The Sartorialist Hits Miami Beach: Inside Scott Schuman’s Exhibition
With 1.8 million unique visits and 12 million page views a month, it’s no secret that Scott Schuman’s street-style blog, The Sartorialist, is the go-to website for fashion aficionados around the globe. Schuman’s New York gallery, Danziger Gallery, took a selection of images from his latest book, Closer, to the Pulse Art Fair, held in conjunction with the weeklong bonanza that is Art Basel in Miami Beach, for a solo show and book signing held in the fair’s Impulse section, along with an evening cocktail party at the Standard Spa to celebrate the exhibition.
“We think that his work is most effectively shown when you get to see it in large groups,” said gallerist James Danziger. “What separates him from the rest of the pack is not just that he was the first person to photograph and develop this style of street fashion photography but that if you look at his pictures, you’ll see that the composition of each picture is beautifully done.

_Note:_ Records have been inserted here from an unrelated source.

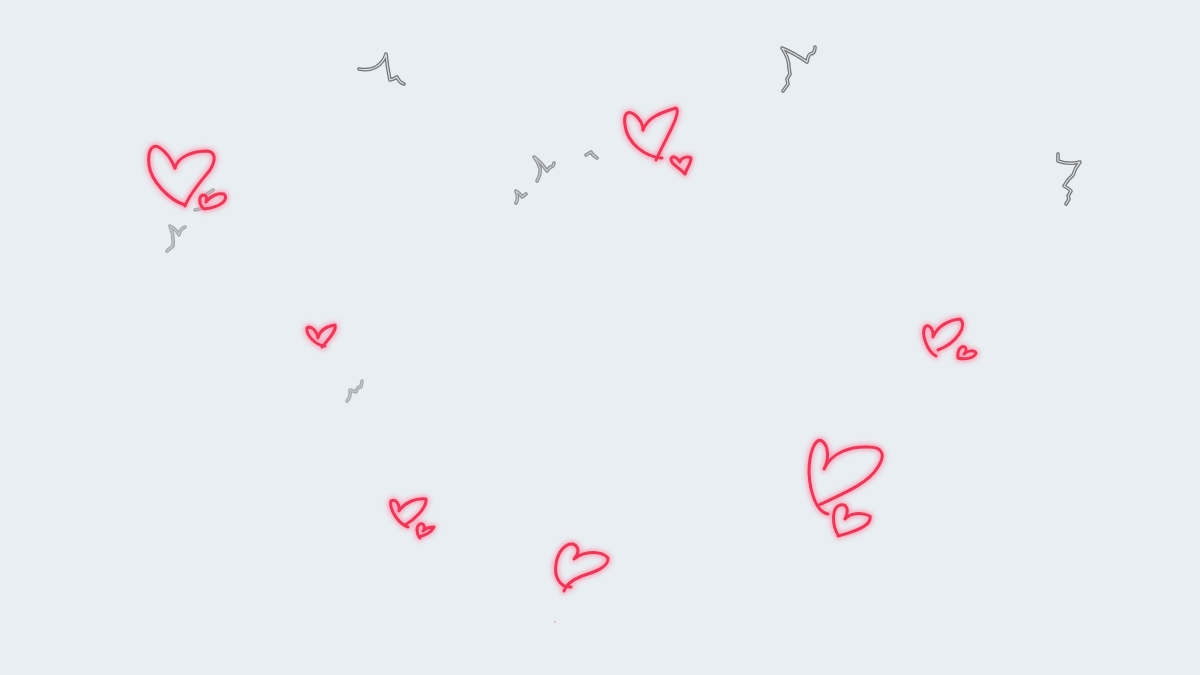
<!DOCTYPE html>
<html lang="en">
<head>
<meta charset="utf-8">
<title>Neon hearts and scribbles</title>
<style>
:root {
  --paper: #e8eef2;
  --heart: #f23557;
  --heart-glow: #ff7f98;
  --graphite: #6f7376;
  --graphite-core: #dde1e4;
}
html, body { margin: 0; height: 100%; overflow: hidden; background: var(--paper); }
.canvas { display: block; width: 1200px; height: 675px; background: var(--paper); }
.canvas path { fill: none; stroke-linecap: round; stroke-linejoin: round; }
.heart-glow { stroke: var(--heart-glow); stroke-width: 7; opacity: .6; }
.heart-line { stroke: var(--heart); stroke-width: 3; }
.heart-line .thick { stroke-width: 4; }
.heart-line .fine { stroke-width: 2.2; }
.scribble-edge { stroke: var(--graphite); stroke-width: 3.6; }
.scribble-core { stroke: var(--graphite-core); stroke-width: 1.2; }
.faint { opacity: .55; }
.mid { opacity: .75; }
.speck { fill: var(--heart); opacity: .6; }
</style>
</head>
<body>
<svg class="canvas" viewBox="0 0 1200 675" role="img" aria-label="Hand-drawn glowing hearts and grey scribbles">
  <defs>
    <filter id="glow" x="0" y="0" width="1200" height="675" filterUnits="userSpaceOnUse">
      <feGaussianBlur stdDeviation="2.2"/>
    </filter>

    <g id="scribbles">
      <path d="M359 69Q369 71 376 67Q384 62 386 54Q387 66 390 80Q394 79 397 77Q399 82 404 84"/>
      <path d="M783 91L788 84L787 79L790 74L789 68Q789 58 782 48Q794 53 807 62Q808 56 810 54Q815 54 815 47"/>
      <path d="M1058 154L1058 161Q1069 165 1080 162Q1075 168 1073 175Q1067 180 1064 186Q1068 188 1071 191L1068 196L1069 199L1066 204"/>
      <g class="mid">
        <path d="M537 181Q541 174 540 168Q538 162 534 157Q541 162 547 171Q549 167 553 166L554 163"/>
        <path d="M516 203Q519 198 516 191Q520 193 522 197L526 194"/>
        <path d="M586 155L591 152L593 155L597 158"/>
      </g>
      <g class="faint">
        <path d="M167 251L173 246Q174 235 170 226Q176 229 179 235Q180 229 185 227"/>
        <path d="M347 401Q351 397 350 390L356 392Q358 386 361 387L362 381"/>
        <path d="M195 210L200 209M207 194L213 190"/>
      </g>
    </g>

    <g id="hearts">
      <g id="upper-left-pair">
        <path class="thick" d="M185 205C169 200 151 181 149 165C147 148 154 143 160 148C168 153 172 161 175 168"/>
        <path class="fine" d="M175 168C178 156 194 151 207 151C216 152 216 160 210 170C202 180 190 193 185 206"/>
        <path d="M204 209C198 204 199 196 203 195C207 195 207 199 206 202C211 195 219 193 224 194C229 199 222 207 204 209"/>
      </g>
      <g id="top-centre-pair">
        <path class="thick" d="M662 158C645 157 627 143 625 125C623 112 629 110 635 115C641 120 643 125 643 130"/>
        <path d="M643 130C648 117 660 113 676 108C682 112 667 136 656 160"/>
        <path d="M684 173C679 167 671 165 671 159C672 155 677 157 680 162C681 157 688 156 691 158C691 164 687 167 685 174"/>
      </g>
      <g id="left-single">
        <path d="M325 346C315 345 306 335 307 328C311 325 317 331 318 338C320 329 328 326 335 325C337 332 327 340 322 347"/>
      </g>
      <g id="right-pair">
        <path d="M936 356C927 351 921 334 925 327C929 323 934 330 933 337C938 325 950 320 960 319C968 325 957 343 938 350"/>
        <path class="fine" d="M958 358C957 350 961 345 965 347C967 349 966 352 964 354C968 350 974 350 976 353C975 358 965 360 958 358"/>
      </g>
      <g id="lower-right-pair">
        <path d="M828 514C816 512 810 491 809 473C809 453 815 437 822 441C829 446 829 460 824 469C832 452 851 446 869 447C884 447 885 456 878 467C868 484 842 494 819 505"/>
        <path d="M838 535C832 525 832 510 838 506C846 502 850 509 845 519C850 513 861 512 870 516C872 525 858 531 838 536"/>
      </g>
      <g id="lower-left-pair">
        <path d="M408 527C397 523 389 508 391 501C396 498 400 505 399 511C405 502 416 498 426 499C427 508 414 520 405 525"/>
        <path class="fine" d="M420 538C416 533 416 526 420 524C424 523 426 528 423 531C426 528 430 527 434 527C431 533 425 535 419 537"/>
      </g>
      <g id="bottom-single">
        <path d="M571 587C559 588 554 575 556 564C558 551 566 543 573 544C580 547 579 554 574 559C585 550 602 551 608 558C609 567 595 572 582 576C572 580 566 585 564 591"/>
      </g>
    </g>
  </defs>

  <use href="#scribbles" class="scribble-edge"/>
  <use href="#scribbles" class="scribble-core"/>

  <g filter="url(#glow)"><use href="#hearts" class="heart-glow"/></g>
  <use href="#hearts" class="heart-line"/>
  <circle class="speck" cx="555" cy="622" r="0.8"/>
</svg>
</body>
</html>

To be able to do those pictures in the split second he has to do them is a real talent—is just something that has to come innately from you.”
The 14 large-scale prints on display showcase a carefully curated cross section of Schuman’s work, from the sidewalks of New York, Milan, London, and Paris. Designer Giorgio Armani, smiling in a navy wool coat in Milan, and fashion editors Emmanuelle Alt and Carine Roitfeld, looking fierce in strappy stilettos and aviator sunglasses, are among the bold face fashion names in the exhibition. Schuman’s other subjects include an older woman in a bold floral jumpsuit in Milan and another striking woman wearing a turquoise turban in New York. The latter image is also one of the covers of Closer.
“I’m just trying to capture my feeling towards that person at that time,” said Schuman. “I don’t know these people, so I’m just imagining what they mean to me at that moment.”
And what does the street-style photographer like best about scouting out fashion?
“I like the freedom of it, I like turning the corner at any moment,” said Schuman. “I don’t like to set the shot up. I like the surprise of turning a corner, and there’s a shot right there.”